## Work instructions
In the data below, how many lines contain the string "light"? Give only the number.

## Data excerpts
◆ ◆ ◆ ◆

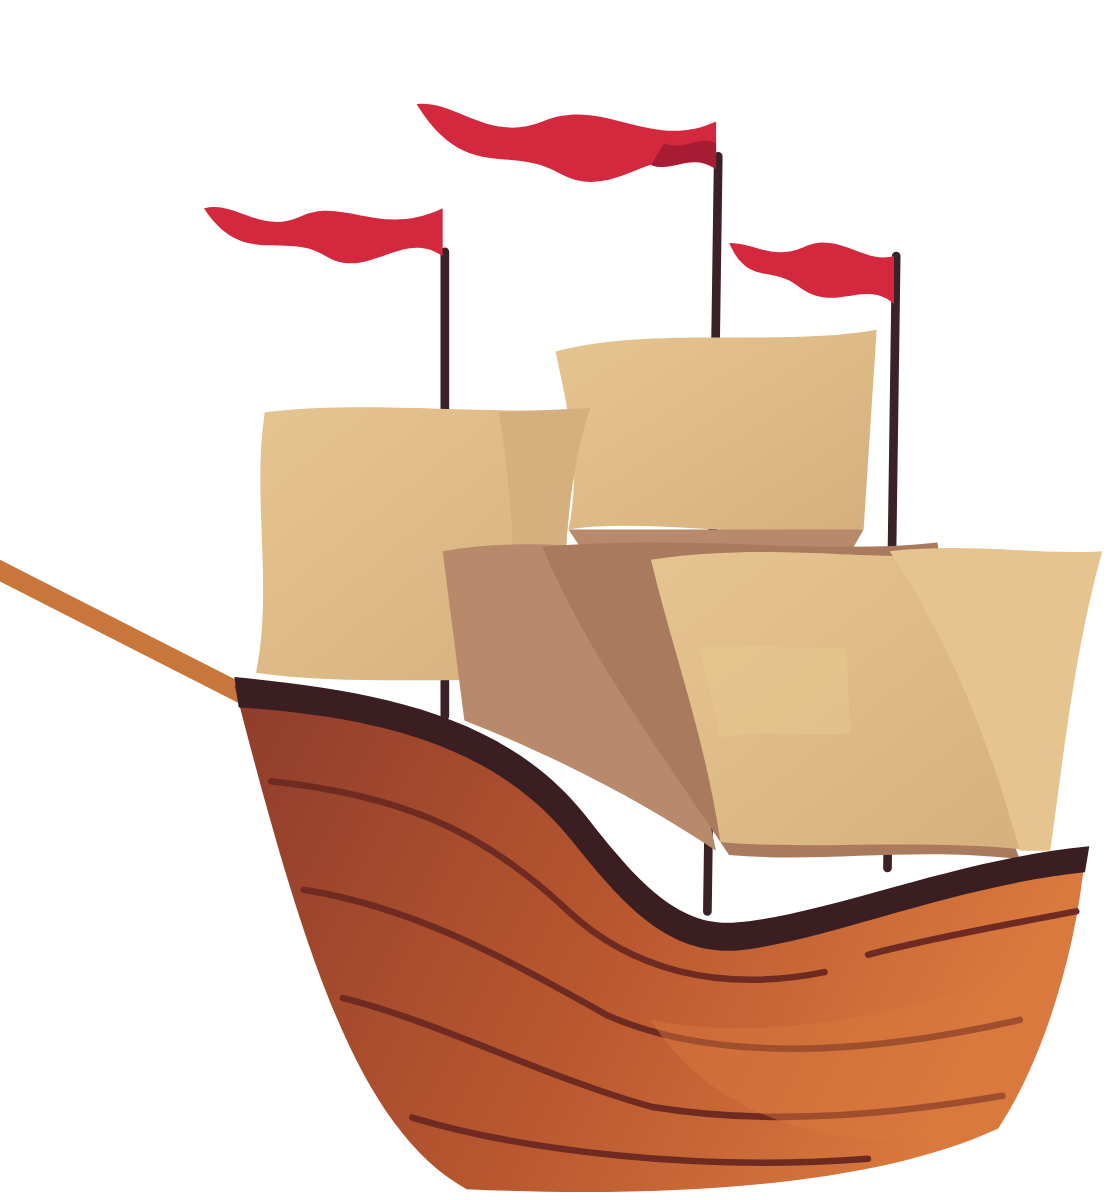
<!DOCTYPE html>
<html lang="en">
<head>
<meta charset="utf-8">
<title>Sailing Ship</title>
<style>
  :root {
    --bg: #ffffff;
    --flag: #d4283f;
    --flag-shade: #a81c33;
    --mast: #3a2226;
    --sail-light: #e6c48f;
    --sail-mid: #d5b07e;
    --sail-shade: #b8896a;
    --sail-deep: #a97a5e;
    --hull-dark: #8e3c2c;
    --hull-mid: #b9582f;
    --hull-light: #d9793e;
    --rail: #3b1e22;
    --plank: #6f2b22;
    --bowsprit: #c9763c;
  }
  html, body { margin: 0; padding: 0; overflow: hidden; background: var(--bg); }
  .canvas { width: 1111px; height: 1200px; display: block; }
</style>
</head>
<body>
<svg class="canvas" viewBox="0 0 512 553" xmlns="http://www.w3.org/2000/svg" role="img" aria-label="Cartoon sailing ship with red pennants">
  <defs>
    <linearGradient id="hullGradient" x1="0" y1="0" x2="1" y2="0.3">
      <stop offset="0" stop-color="var(--hull-dark)"/>
      <stop offset="0.55" stop-color="var(--hull-mid)"/>
      <stop offset="1" stop-color="var(--hull-light)"/>
    </linearGradient>
    <linearGradient id="sailGradient" x1="0" y1="0" x2="1" y2="1">
      <stop offset="0" stop-color="var(--sail-light)"/>
      <stop offset="1" stop-color="var(--sail-mid)"/>
    </linearGradient>
  </defs>

  <g class="bowsprit">
    <path d="M0 258 L118 318 L114 326 L0 268 Z" fill="var(--bowsprit)"/>
  </g>

  <g class="masts" stroke="var(--mast)" stroke-width="4" stroke-linecap="round">
    <line x1="205" y1="116" x2="205" y2="330"/>
    <line x1="331" y1="72" x2="326" y2="420"/>
    <line x1="413" y1="118" x2="409" y2="400"/>
  </g>

  <g class="pennants">
    <path d="M204 118 C185 105 170 130 150 118 C132 106 112 124 94 96 C108 92 120 108 138 100 C158 90 175 110 204 96 Z" fill="var(--flag)"/>
    <path d="M330 78 C305 60 285 95 258 80 C235 66 215 85 192 48 C210 46 225 66 250 56 C278 44 300 70 330 56 Z" fill="var(--flag)"/>
    <path d="M412 140 C398 128 385 145 368 132 C355 122 345 132 336 112 C348 112 356 120 370 114 C386 106 398 122 412 118 Z" fill="var(--flag)"/>
    <path d="M330 78 C318 70 310 80 300 76 L306 66 C315 70 322 62 330 66 Z" fill="var(--flag-shade)"/>
  </g>

  <g class="sails">
    <path d="M256 162 C300 150 360 160 404 152 L398 244 C360 250 300 238 262 244 C268 215 262 190 256 162 Z" fill="url(#sailGradient)"/>
    <path d="M262 244 L398 244 L390 258 L270 256 Z" fill="var(--sail-shade)"/>
    <path d="M122 190 C170 184 230 192 272 188 C258 230 262 270 256 314 C210 312 160 316 118 310 C126 270 116 230 122 190 Z" fill="url(#sailGradient)"/>
    <path d="M230 190 L272 188 C258 230 262 270 256 314 L232 312 C240 270 236 230 230 190 Z" fill="var(--sail-mid)"/>
    <path d="M204 254 C240 248 270 252 300 254 L330 392 C300 372 260 350 214 332 Z" fill="var(--sail-shade)"/>
    <path d="M250 252 C320 246 380 256 432 250 C440 300 452 350 470 396 C420 390 380 398 336 394 C300 340 270 300 250 252 Z" fill="var(--sail-deep)"/>
    <path d="M300 258 C350 250 400 258 430 256 C445 310 460 350 476 392 C430 386 370 392 332 388 C325 340 310 300 300 258 Z" fill="url(#sailGradient)"/>
    <path d="M410 254 C450 250 480 256 508 254 C495 300 490 350 484 392 L470 392 C455 340 440 300 410 254 Z" fill="var(--sail-light)"/>
    <path d="M322 298 C350 296 370 300 390 298 L392 338 C370 340 350 336 332 340 Z" fill="var(--sail-light)" opacity="0.7"/>
  </g>

  <g class="hull">
    <path d="M108 316 C170 322 230 332 268 380 C290 410 310 432 340 430 C380 428 440 402 500 394 C496 440 480 490 460 520 C400 548 300 552 215 548 C165 520 140 440 108 316 Z" fill="url(#hullGradient)"/>
    <path d="M108 312 C170 318 232 328 270 376 C292 404 312 428 340 425 C380 422 440 396 502 390 L500 402 C440 408 380 434 340 438 C308 440 288 418 264 388 C228 342 170 330 110 326 Z" fill="var(--rail)"/>
    <g fill="none" stroke="var(--plank)" stroke-width="3" stroke-linecap="round">
      <path d="M125 360 C180 366 220 380 262 420 C290 446 330 458 380 448"/>
      <path d="M140 410 C190 418 230 440 280 468 C330 490 400 486 470 470"/>
      <path d="M158 460 C200 470 250 496 300 510 C360 520 420 512 462 505"/>
      <path d="M190 515 C240 530 320 540 400 534"/>
      <path d="M400 440 C430 432 470 425 496 420"/>
    </g>
    <path d="M300 470 C350 480 420 470 488 440 C480 480 470 505 455 520 C400 535 330 520 300 470 Z" fill="var(--hull-light)" opacity="0.45"/>
  </g>
</svg>
</body>
</html>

◆ ◆ ◆ ◆

## Answer section
7